Try this:
Supported backbend
Put soft music on, if you like. Get a rolled-up blanket, sofa cushion or exercise ball. Lie back with your sacrum, or base of your spine, against the cushion bottom. Ease yourself back, feet on the floor, knees up, arms by your sides. Relax for five minutes.
Why it works:
“You are taking muscles that are used to going one way—forward—and asking them to go another way,” says Carol. This relieves tightness due to overuse. 

Long commute?
Try this:
Shoulder shrugs
These are great to do at stoplights. Inhale and bring your shoulders up to your ears. Exhale with a loud “hah,” dropping your shoulders. Do three to five times, moving with your breath.
Why it works:
“This engages the muscles of the shoulders and then releases them, teaching you to let go of excess tension,” Carol says.

Carol’s tips for a happy neck and shoulders
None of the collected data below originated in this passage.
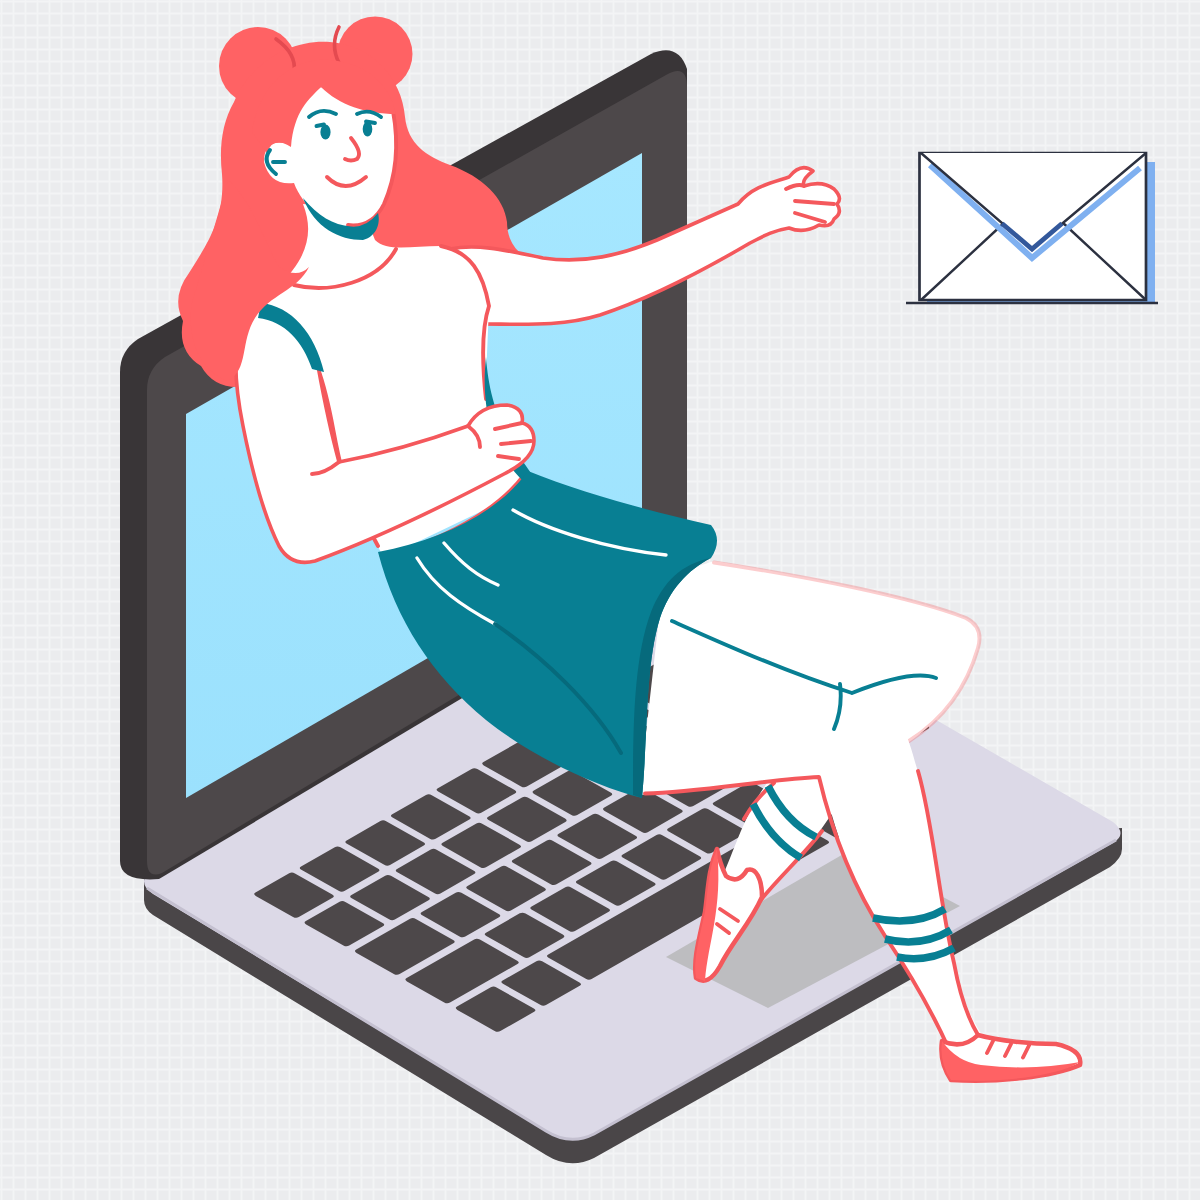
<!DOCTYPE html>
<html lang="en">
<head>
<meta charset="utf-8">
<title>Girl, laptop and envelope</title>
<style>
:root {
  --paper: #ebecee;
  --paper-grain: #f3f4f5;
  --white: #ffffff;
  --coral: #ff6264;
  --coral-line: #f4585c;
  --teal: #087f93;
  --teal-dark: #066a7c;
  --frame: #4d484a;
  --frame-edge: #393537;
  --deck: #dcd9e7;
  --deck-side: #4a4648;
  --trackpad: #bdbdc0;
  --mail-blue: #7fb0f0;
  --ink: #2c3140;
}
html, body { margin: 0; background: var(--paper); overflow: hidden; }
.canvas { display: block; width: 1200px; height: 1200px; }
.key { fill: var(--frame); }
.skin { fill: var(--white); stroke: var(--coral-line); stroke-width: 1.2; stroke-linejoin: round; }
.skin-plain { fill: var(--white); }
.hair { fill: var(--coral); }
.teal { fill: var(--teal); }
.coral-line { fill: none; stroke: var(--coral-line); stroke-width: 1.3; stroke-linecap: round; stroke-linejoin: round; }
.teal-line { fill: none; stroke: var(--teal); stroke-width: 1.3; stroke-linecap: round; stroke-linejoin: round; }
.sock-band { fill: none; stroke: var(--teal); stroke-width: 2.5; }
.mail-line { fill: none; stroke: var(--ink); stroke-width: .8; stroke-linejoin: round; }
</style>
</head>
<body>
<svg class="canvas" viewBox="0 0 400 400" role="img" aria-label="A red-haired girl sits across an open laptop and reaches out to an envelope">
  <defs>
    <pattern id="grain" width="4" height="4" patternUnits="userSpaceOnUse">
      <path d="M0 .5H4M.5 0V4" stroke="var(--paper-grain)" stroke-width=".6"/>
    </pattern>
    <linearGradient id="screen-glow" x1="0" y1="0" x2="0" y2="1">
      <stop offset="0" stop-color="#a6e7ff"/>
      <stop offset="1" stop-color="#9be1fd"/>
    </linearGradient>
    <rect id="key" class="key" x=".07" y=".07" width=".86" height=".86" rx=".06"/>
    <g id="key-row">
      <use href="#key"/><use href="#key" y="1"/><use href="#key" y="2"/><use href="#key" y="3"/><use href="#key" y="4"/>
      <use href="#key" y="5"/><use href="#key" y="6"/><use href="#key" y="7"/><use href="#key" y="8"/>
    </g>
  </defs>

  <g id="background">
    <rect width="400" height="400" fill="var(--paper)"/>
    <rect width="400" height="400" fill="url(#grain)"/>
  </g>

  <g id="laptop">
    <g id="base">
      <path d="M48 291V300Q48 303 51 305L182 385Q190 390 198 386L370 289Q374 286 374 283V276Z" fill="var(--deck-side)"/>
      <path d="M51 289L222 188L371 274Q376 278 371 281L198 378Q190 382 182 377L51 298Q45 294 51 289Z" fill="var(--deck)"/>
      <path d="M49 296L182 377Q190 382 198 378L372 280" fill="none" stroke="#c4c0d0" stroke-width="1"/>
    </g>
    <g id="screen">
      <path d="M40 124Q40 117 46 113L217 18Q226 14 229 23V188L53 293Q40 294 40 287Z" fill="var(--frame-edge)"/>
      <path d="M49 130Q49 123 55 119L222 25Q229 21 229 29V186L54 291Q49 293 49 287Z" fill="var(--frame)"/>
      <path d="M62 138L214 51V178L62 266Z" fill="url(#screen-glow)"/>
    </g>
    <g id="keyboard" transform="matrix(16.8 9.5 15.2 -8.7 82 298)">
      <use href="#key-row"/>
      <use href="#key-row" x="1"/>
      <rect class="key" x="2.07" y=".07" width=".86" height="1.3" rx=".06"/>
      <use href="#key-row" x="2" y=".44" transform="translate(0 1)"/>
      <rect class="key" x="3.07" y=".07" width=".86" height="1.6" rx=".06"/>
      <use href="#key-row" x="3" y=".74" transform="translate(0 1)"/>
      <use href="#key" x="4"/>
      <use href="#key" x="4" y="1"/>
      <rect class="key" x="4.07" y="2.07" width=".86" height="4.3" rx=".06"/>
      <use href="#key" x="4" y="6.44"/>
      <use href="#key" x="4" y="7.44"/>
      <use href="#key" x="4" y="8.44"/>
    </g>
    <path id="trackpad" d="M222 319L284 283L320 302L256 336Z" fill="var(--trackpad)"/>
  </g>

  <g id="envelope">
    <path d="M309 54H385V101H309Z" fill="var(--mail-blue)"/>
    <path d="M306.500 51H382V100H306.500Z" fill="var(--white)" stroke="var(--ink)" stroke-width=".9"/>
    <path class="mail-line" d="M307 100L335 74M382 100L354 74"/>
    <path d="M310 55L344 86L380 56" fill="none" stroke="var(--mail-blue)" stroke-width="2"/>
    <path d="M307 51L344 83L382 51Z" fill="var(--white)"/>
    <path class="mail-line" d="M307 51L344 83L382 51"/>
    <path d="M334 74.500L344 83L354 74.500" fill="none" stroke="#33589b" stroke-width="1.6"/>
    <path class="mail-line" d="M302 101H386"/>
  </g>

  <g id="girl">
    <g id="far-leg">
      <path class="skin-plain" d="M218 200C226 192 231 189 238 187C268 192 304 199 322 206Q328 209 326 216C322 230 314 240 302 248C292 254 282 264 274 276C268 285 258 294 251 303L239 296C245 284 248 270 258 258Z"/>
      <path class="coral-line" d="M238 187.500C268 192 304 199 322 206Q328 209 326 216C322 230 314 240 303 247" opacity=".3"/>
      <path class="coral-line" d="M248 273Q252 266 258 261M252 302C258 294 268 285 274 277"/>
      <path class="sock-band" d="M256 262Q262 274 272 279M251 268Q257 280 267 286"/>
      <path d="M239 283C236 290 236 297 235 304C233 313 231 320 232 326Q236 329 240 322C244 314 250 308 254 299C254 293 252 289 249 290Q246 295 242 292Q240 288 239 283Z" fill="var(--white)" stroke="var(--coral-line)" stroke-width="1.5" stroke-linejoin="round"/>
      <path d="M239 283C236 290 236 297 235 304C233 313 231 320 232 326L235 327C236 314 241 303 239 283Z" fill="var(--coral)"/>
      <path class="coral-line" d="M240 303L246 307M239 308L243 311"/>
    </g>

    <g id="near-leg">
      <path class="skin-plain" d="M220 203C242 212 264 222 283 226C296 229 302 242 305 254C311 272 313 300 318 321C320 332 324 340 328 346L317 352C312 338 303 324 295 312C284 295 278 276 274 259C254 260 234 264 213 265Z"/>
      <path class="coral-line" d="M215 264.500C234 264 254 260 273 259C277 276 284 295 295 312C303 324 311 338 316 349"/>
      <path class="coral-line" d="M306 257C311 274 313 300 318 321C320 332 323 340 326 345"/>
      <path class="teal-line" d="M224 207C242 215 262 224 284 231M278 243Q281 236 280 228M284 231Q304 223 312 226"/>
      <path class="sock-band" d="M291 306Q305 309 315 303M295 313Q307 316 317 310M299 319Q309 321 318 316"/>
      <path d="M314 347Q321 350 326 345C333 347 344 348 352 348Q361 350 360 355C351 359 332 361 317 360Q313 354 314 347Z" fill="var(--white)" stroke="var(--coral-line)" stroke-width="1.5" stroke-linejoin="round"/>
      <path d="M314 347Q319 354 327 355Q344 357 360 354C352 359 332 361 317 360Q313 354 314 347Z" fill="var(--coral)"/>
      <path class="coral-line" d="M331 347L329 351M337 348L335 352M343 348.500L341 352.500"/>
    </g>

    <g id="hair-back">
      <circle class="hair" cx="86" cy="22" r="13"/>
      <circle class="hair" cx="125" cy="18" r="12.500"/>
      <path class="hair" d="M78 34C84 20 98 13 110 14C124 15 134 26 135 39C136 48 142 52 150 55C161 59 168 66 169 74Q169 80 173 84C164 89 155 86 147 92L109 108C101 116 92 127 79 129Q71 129 67 122Q59 117 61 107Q57 99 63 91C70 80 75 72 74 58C73 49 74 41 78 34Z"/>
      <path d="M92 13Q99 18 98 24M113 9Q110 15 113 21" fill="none" stroke="#e44a50" stroke-width="1.2" stroke-linecap="round"/>
    </g>

    <g id="reaching-arm">
      <path class="skin" d="M150 83C160 81 171 84 181 86C195 88 207 85 219 80L246 68C251 62 257 61 263 59Q267 54 271 57Q267 60 268 62Q274 60 278 63Q281 66 279 68Q281 71 278 73Q277 76 273 75Q268 78 263 76C257 77 254 79 250 81C233 91 215 100 200 105C187 109 174 108 160 108Z"/>
      <path class="coral-line" d="M265 67L278 68M265 71L275 74M262 63Q266 61 268 62"/>
    </g>

    <g id="torso">
      <path class="skin-plain" d="M101 68C105 78 102 87 92 96C84 100 80 106 79 114L107 125C112 139 112 155 119 169L128 186L178 162C171 150 163 141 162 126L163 102C161 91 157 84 147 82C137 82 129 84 125 80L121 70Z"/>
      <path class="coral-line" d="M106 123C112 139 111 155 119 169L126 182"/>
      <path class="coral-line" d="M147 82C157 84 161 91 163 102C160 111 161 124 162 133"/>
      <path class="coral-line" d="M98 95C110 98 126 94 132 83"/>
      <path class="coral-line" d="M123 176C141 172 158 164 169 154M127 185C147 181 166 170 175 158"/>
      <path class="teal" d="M162 119C163 132 166 143 178 159L174 160C165 151 160 138 162 119Z"/>
    </g>

    <g id="head">
      <path class="skin-plain" d="M96 37C99 34 103 32 107 29C114 34 123 37 131 37C133 48 132 59 128 68Q124 76 116 75C108 74 101 69 98 61Q90 62 88 54Q88 46 96 48Z"/>
      <path class="coral-line" d="M131 37C133 48 132 59 128 68Q124 76 116 75"/>
      <path class="teal" d="M101 66C106 72 111 75 117 75.500Q122 76 126 71C127 75 125 79 121 80C113 80 105 76 101 66Z"/>
      <path class="hair" d="M84 44C86 29 97 19 110 20C122 21 130 28 132 38C122 38 113 35 107 29C103 33 98 37 97 49Q91 45 89 51Z"/>
      <path class="teal-line" d="M90 50Q87 54 92 58M91 54L95 54"/>
      <ellipse class="teal" cx="108.500" cy="44" rx="1.700" ry="2.500"/>
      <ellipse class="teal" cx="122.500" cy="43" rx="1.600" ry="2.500"/>
      <path class="teal-line" d="M103 39Q107 35.500 112 38M119 38Q123 36 127 39M105.500 42L108 41.500M125 41L122 40.500"/>
      <path class="coral-line" d="M117 46Q121 51 119 53Q117 54 115 53"/>
      <path class="coral-line" d="M109 59Q115 65 122 59" stroke-width="1.700"/>
    </g>

    <g id="skirt">
      <path class="teal" d="M126 184C147 180 166 171 176 157C193 164 215 170 237 175Q241 180 237 186C229 190 223 197 220 206C215 222 216 245 214 266C198 262 177 252 162 240C144 225 132 207 126 184Z"/>
      <path d="M237 186C229 190 223 197 220 206C215 222 216 245 214 266L211 265C211 244 211 220 217 204C221 194 227 188 237 186Z" fill="var(--teal-dark)"/>
      <path d="M139 186C145 196 154 202 165 208M171 170C183 177 203 183 222 185M148 181C154 188 159 192 166 195" fill="none" stroke="var(--white)" stroke-width="1.100" stroke-linecap="round"/>
      <path d="M165 208C181 219 198 235 207 251" fill="none" stroke="var(--teal-dark)" stroke-width="1.300" stroke-linecap="round"/>
    </g>

    <g id="folded-arm">
      <path class="skin" d="M83 104C77 113 78 127 81 142C84 157 88 172 93 182Q97 189 105 187C127 179 151 167 168 158Q178 153 178 147Q178 142 174 141Q175 136 169 135Q160 135 156 142C145 146 129 151 113 154C110 143 108 133 106 122C102 109 92 99 83 104Z"/>
      <path class="coral-line" d="M165 143L174 141M167 148L177 147M166 152L173 153M156 142Q160 145 160 149"/>
      <path class="coral-line" d="M113 154Q108 158 104 158"/>
      <path class="teal" d="M87 101C97 102 105 111 108 124L104 123C101 114 95 107 86 106Z"/>
    </g>

    <path id="hair-lock" class="hair" d="M76 60C84 67 88 80 93 89Q99 93 103 89C99 97 90 98 85 106C80 114 83 123 76 127C67 124 62 113 64 101Z"/>
  </g>
</svg>
</body>
</html>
Straighten up. “Avoid having your head forward,” says Carol. “If someone is looking at you from the side, your ear should be over your shoulder, your shoulder over your hip. That lets your skeleton do the work instead of the neck muscles.”

Lips together, teeth apart. “We tend to walk around with our teeth clenched, which leads to neck pain,” she notes. “So, practice this reminder mantra: lips together, teeth apart.”

Keep moving. “You need to have a strong overall body to support your head.” She suggests walking when you’re on the phone, taking desk breaks at least hourly and always climbing
the stairs. 

Position your sleep.Sleep on your back or side,” recommends Carol. “Sleeping on your stomach throws your neck and back out of alignment. Use a down pillow, which conforms to your shape.” 

April 2013